Lack of support for parents also disproportionately disadvantages the poor, as will surprise no one. And yet the scale of the disparity is nevertheless shocking: 21.1 percent of American children are living in poverty, compared with 11.3 percent of German children and just 9.3 percent of Swedish children, even though the U.S. is richer on average than either Germany or Sweden.

By accepting higher poverty levels among children, the US is sending a message that it doesn’t care about them… and a caring parent who wants the best for their child would not be drawn to a country with such a policy. Yglesias concludes his essay with a comparison between his goal that the US needs to accept more immigrants with Kennedy’s goal that we put a man on the moon and comes to this conclusion:

Letting more hardworking and talented foreign-born people move here is not hard. On the contrary, it’s keeping people out that’s hard. Providing financial support so that Americans can have as many children as they say they’d like to is a big change, but there’s nothing particularly difficult about it. Letting builders make whatever kind of housing their customers want to buy is easy. Shifting economic activity to places where land and buildings are cheap is a little more difficult, but it’s hardly a voyage to the moon. Copying a traffic-management paradigm that Singapore implemented in the mid-’70s isn’t hard at all, nor is copying long-standing German commuter-rail practices. These easy things feel hard only because we’ve become accustomed to a political culture that can barely do anything at all… 

…But think of how much healthier our politics would be if there were really a debate about how to accomplish great things rather than a food fight over semi-imagined offenses to “real Americans” that serves as a mask for an endless procession of tax cuts for the rich. Why not make America greater than ever instead?

Whatever liberals’ misgivings about this national project, America should aspire to be the greatest nation on earth. That’s what Americans already think and rightly so. Rather than being paralyzed by racial panic, ecopessimism, or paranoia about the loss of parking spaces, we should try to think this stuff through calmly and systematically — choosing to emulate our forefathers and mothers, who managed to welcome millions of newcomers and ride oxcarts across the Rocky Mountains to build the greatest nation in human history, rather than throw up our hands at every moderately difficult logistical problem and whine that the country is full.

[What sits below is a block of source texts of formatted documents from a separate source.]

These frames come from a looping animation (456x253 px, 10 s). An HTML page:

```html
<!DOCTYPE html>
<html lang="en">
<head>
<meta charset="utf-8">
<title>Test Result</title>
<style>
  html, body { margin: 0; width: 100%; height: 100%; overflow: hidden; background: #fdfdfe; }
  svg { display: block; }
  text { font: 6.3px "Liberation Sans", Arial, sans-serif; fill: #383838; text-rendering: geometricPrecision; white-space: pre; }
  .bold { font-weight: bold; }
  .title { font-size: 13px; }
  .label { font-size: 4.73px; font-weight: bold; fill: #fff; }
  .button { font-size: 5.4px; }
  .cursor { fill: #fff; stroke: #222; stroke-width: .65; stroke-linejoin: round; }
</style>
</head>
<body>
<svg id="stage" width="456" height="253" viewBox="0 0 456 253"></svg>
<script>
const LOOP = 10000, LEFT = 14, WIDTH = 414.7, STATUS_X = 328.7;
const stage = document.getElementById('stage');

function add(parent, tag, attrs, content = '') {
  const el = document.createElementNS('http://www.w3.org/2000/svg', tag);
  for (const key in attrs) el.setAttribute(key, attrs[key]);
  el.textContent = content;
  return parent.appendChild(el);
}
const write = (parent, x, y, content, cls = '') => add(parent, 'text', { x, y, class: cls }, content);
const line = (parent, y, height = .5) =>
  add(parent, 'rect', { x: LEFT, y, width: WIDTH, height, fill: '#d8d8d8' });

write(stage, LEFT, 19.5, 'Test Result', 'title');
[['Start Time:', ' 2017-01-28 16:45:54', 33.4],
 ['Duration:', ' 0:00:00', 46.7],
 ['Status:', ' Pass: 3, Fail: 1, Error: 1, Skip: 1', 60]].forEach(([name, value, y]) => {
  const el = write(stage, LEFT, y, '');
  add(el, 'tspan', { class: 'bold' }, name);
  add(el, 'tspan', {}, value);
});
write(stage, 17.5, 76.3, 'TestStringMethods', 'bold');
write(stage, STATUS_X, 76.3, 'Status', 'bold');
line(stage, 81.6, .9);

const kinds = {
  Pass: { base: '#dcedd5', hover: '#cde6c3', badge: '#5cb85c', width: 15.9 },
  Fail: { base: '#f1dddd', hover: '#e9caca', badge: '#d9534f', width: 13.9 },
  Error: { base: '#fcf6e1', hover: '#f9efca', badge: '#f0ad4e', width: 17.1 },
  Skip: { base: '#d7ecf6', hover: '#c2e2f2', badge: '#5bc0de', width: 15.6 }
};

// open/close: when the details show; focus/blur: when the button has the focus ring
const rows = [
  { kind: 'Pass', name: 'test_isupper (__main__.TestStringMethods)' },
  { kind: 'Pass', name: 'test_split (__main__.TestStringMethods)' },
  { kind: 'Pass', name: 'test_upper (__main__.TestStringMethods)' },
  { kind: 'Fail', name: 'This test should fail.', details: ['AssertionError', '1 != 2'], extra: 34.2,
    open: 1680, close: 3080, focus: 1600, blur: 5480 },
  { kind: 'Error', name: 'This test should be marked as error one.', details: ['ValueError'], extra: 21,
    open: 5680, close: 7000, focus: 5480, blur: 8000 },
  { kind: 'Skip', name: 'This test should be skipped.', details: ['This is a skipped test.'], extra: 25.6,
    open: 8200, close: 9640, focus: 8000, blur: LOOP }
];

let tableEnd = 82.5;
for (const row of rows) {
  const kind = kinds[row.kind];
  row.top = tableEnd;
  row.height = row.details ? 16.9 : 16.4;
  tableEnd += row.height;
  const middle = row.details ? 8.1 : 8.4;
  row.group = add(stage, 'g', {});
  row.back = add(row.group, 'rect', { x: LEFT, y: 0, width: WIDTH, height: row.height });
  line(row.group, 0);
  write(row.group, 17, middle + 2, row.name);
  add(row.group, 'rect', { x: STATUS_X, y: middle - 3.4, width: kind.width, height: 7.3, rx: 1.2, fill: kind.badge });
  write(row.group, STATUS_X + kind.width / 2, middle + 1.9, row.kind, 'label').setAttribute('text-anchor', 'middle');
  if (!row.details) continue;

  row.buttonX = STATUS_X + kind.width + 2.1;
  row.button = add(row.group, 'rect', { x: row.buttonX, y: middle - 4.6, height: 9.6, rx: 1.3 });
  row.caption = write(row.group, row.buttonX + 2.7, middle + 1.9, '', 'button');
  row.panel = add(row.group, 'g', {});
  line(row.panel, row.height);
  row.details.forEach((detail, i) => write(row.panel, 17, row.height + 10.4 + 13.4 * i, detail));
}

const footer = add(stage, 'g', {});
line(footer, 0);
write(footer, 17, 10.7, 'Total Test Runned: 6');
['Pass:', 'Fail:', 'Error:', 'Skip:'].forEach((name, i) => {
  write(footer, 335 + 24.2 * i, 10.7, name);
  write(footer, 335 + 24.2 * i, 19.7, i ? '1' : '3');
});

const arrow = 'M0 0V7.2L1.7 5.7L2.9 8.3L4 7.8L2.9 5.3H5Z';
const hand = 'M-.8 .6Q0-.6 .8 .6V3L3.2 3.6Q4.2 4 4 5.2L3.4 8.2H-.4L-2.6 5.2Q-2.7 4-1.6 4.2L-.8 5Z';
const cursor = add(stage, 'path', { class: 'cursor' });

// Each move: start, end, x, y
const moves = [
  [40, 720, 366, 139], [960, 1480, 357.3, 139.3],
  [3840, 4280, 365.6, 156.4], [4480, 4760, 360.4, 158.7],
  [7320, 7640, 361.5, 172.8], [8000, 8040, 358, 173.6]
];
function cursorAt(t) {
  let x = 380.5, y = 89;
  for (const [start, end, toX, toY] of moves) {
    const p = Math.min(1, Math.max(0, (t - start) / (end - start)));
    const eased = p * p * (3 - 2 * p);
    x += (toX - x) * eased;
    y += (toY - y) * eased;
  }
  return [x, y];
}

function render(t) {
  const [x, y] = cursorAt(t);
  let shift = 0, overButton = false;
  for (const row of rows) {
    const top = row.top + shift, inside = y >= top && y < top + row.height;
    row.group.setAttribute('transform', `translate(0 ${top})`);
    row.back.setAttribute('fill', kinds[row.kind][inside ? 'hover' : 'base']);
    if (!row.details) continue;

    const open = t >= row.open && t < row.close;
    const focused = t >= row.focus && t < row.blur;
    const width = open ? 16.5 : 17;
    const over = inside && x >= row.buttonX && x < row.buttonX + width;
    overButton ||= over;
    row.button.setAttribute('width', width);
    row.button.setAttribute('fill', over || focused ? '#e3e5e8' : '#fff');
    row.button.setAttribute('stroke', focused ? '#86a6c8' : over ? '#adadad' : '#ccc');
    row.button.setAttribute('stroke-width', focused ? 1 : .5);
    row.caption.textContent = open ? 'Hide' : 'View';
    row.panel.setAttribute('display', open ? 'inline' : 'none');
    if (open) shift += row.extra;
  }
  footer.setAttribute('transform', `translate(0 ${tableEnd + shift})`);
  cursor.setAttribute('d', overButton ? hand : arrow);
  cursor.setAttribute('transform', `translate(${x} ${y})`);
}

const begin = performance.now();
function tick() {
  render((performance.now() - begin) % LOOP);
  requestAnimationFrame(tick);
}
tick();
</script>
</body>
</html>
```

Yglesias avoids emphasizing what I see as an obvious though politically contentious conclusion: that “we’ve become accustomed to a political culture that can barely do anything at all” because we’ve bought into the Conservative thinking of Ronald Reagan that “government is the problem” and the neoliberal thinking that “running Government like a business” is the antidote. We need to embrace the liberal thinking as defined by the Oxford dictionary: we need to be “open to new behavior or opinions and willing to discard traditional values.” Yglesias is offering us a solution to our problems that merits careful consideration. Let’s give it our full consideration.